◆ ASSIGNED TASK ◆
Please copy every line with the string "attributes" from the entries below.

[[ DATA UNDER STUDY open ]]

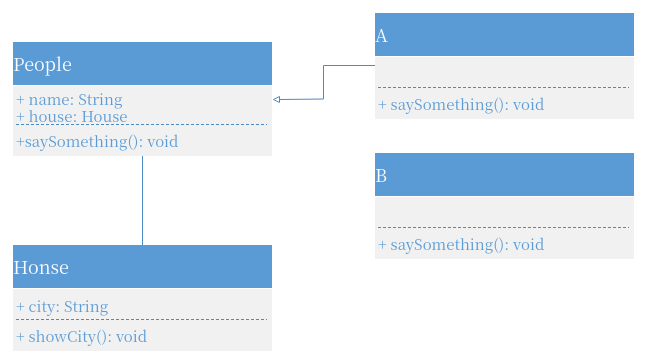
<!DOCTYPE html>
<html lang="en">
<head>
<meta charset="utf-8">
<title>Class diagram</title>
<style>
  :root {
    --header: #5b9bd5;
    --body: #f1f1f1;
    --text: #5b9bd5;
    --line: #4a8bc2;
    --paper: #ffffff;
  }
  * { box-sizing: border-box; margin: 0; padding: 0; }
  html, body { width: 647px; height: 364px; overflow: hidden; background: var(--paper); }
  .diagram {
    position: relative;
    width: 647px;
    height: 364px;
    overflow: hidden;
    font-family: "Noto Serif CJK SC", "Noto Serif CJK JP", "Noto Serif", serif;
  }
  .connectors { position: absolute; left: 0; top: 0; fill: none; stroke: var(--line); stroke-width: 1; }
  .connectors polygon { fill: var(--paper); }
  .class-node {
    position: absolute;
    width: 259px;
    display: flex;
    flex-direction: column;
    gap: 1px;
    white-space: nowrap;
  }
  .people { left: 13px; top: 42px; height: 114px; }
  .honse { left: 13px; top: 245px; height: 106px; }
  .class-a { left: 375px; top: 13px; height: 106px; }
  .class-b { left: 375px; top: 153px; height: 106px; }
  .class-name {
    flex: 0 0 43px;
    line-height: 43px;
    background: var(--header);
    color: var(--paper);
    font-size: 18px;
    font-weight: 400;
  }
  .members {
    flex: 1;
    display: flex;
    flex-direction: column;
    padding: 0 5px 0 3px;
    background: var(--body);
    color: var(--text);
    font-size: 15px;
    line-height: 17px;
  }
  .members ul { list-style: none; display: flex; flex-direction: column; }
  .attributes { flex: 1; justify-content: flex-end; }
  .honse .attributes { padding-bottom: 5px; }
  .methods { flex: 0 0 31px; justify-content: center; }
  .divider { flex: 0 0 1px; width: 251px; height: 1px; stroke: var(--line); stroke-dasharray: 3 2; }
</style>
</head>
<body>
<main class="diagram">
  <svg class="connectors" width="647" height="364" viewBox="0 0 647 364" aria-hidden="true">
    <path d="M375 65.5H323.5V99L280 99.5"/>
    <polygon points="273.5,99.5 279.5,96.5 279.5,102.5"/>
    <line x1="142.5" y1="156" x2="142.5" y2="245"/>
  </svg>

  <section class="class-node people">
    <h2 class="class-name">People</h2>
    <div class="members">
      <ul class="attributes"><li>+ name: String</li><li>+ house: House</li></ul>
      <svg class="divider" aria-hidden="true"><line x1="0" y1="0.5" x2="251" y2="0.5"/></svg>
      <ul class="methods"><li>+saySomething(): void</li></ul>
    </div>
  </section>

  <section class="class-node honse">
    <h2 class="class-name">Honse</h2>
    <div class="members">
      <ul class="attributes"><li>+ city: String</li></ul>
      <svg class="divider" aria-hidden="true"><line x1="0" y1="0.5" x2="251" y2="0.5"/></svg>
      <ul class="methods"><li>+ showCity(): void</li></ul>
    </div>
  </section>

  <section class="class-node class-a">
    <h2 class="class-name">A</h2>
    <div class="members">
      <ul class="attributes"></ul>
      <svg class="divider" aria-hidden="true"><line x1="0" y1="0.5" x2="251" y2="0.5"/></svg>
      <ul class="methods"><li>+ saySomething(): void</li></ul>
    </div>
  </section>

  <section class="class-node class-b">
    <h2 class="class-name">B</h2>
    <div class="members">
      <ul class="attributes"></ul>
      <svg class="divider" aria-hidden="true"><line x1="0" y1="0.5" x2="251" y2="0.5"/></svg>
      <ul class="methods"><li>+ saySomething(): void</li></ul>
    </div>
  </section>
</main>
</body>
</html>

[[ DATA UNDER STUDY closed ]]

◆ TASK RESPONSE ◆
  .attributes { flex: 1; justify-content: flex-end; }
  .honse .attributes { padding-bottom: 5px; }
      <ul class="attributes"><li>+ name: String</li><li>+ house: House</li></ul>
      <ul class="attributes"><li>+ city: String</li></ul>
      <ul class="attributes"></ul>
      <ul class="attributes"></ul>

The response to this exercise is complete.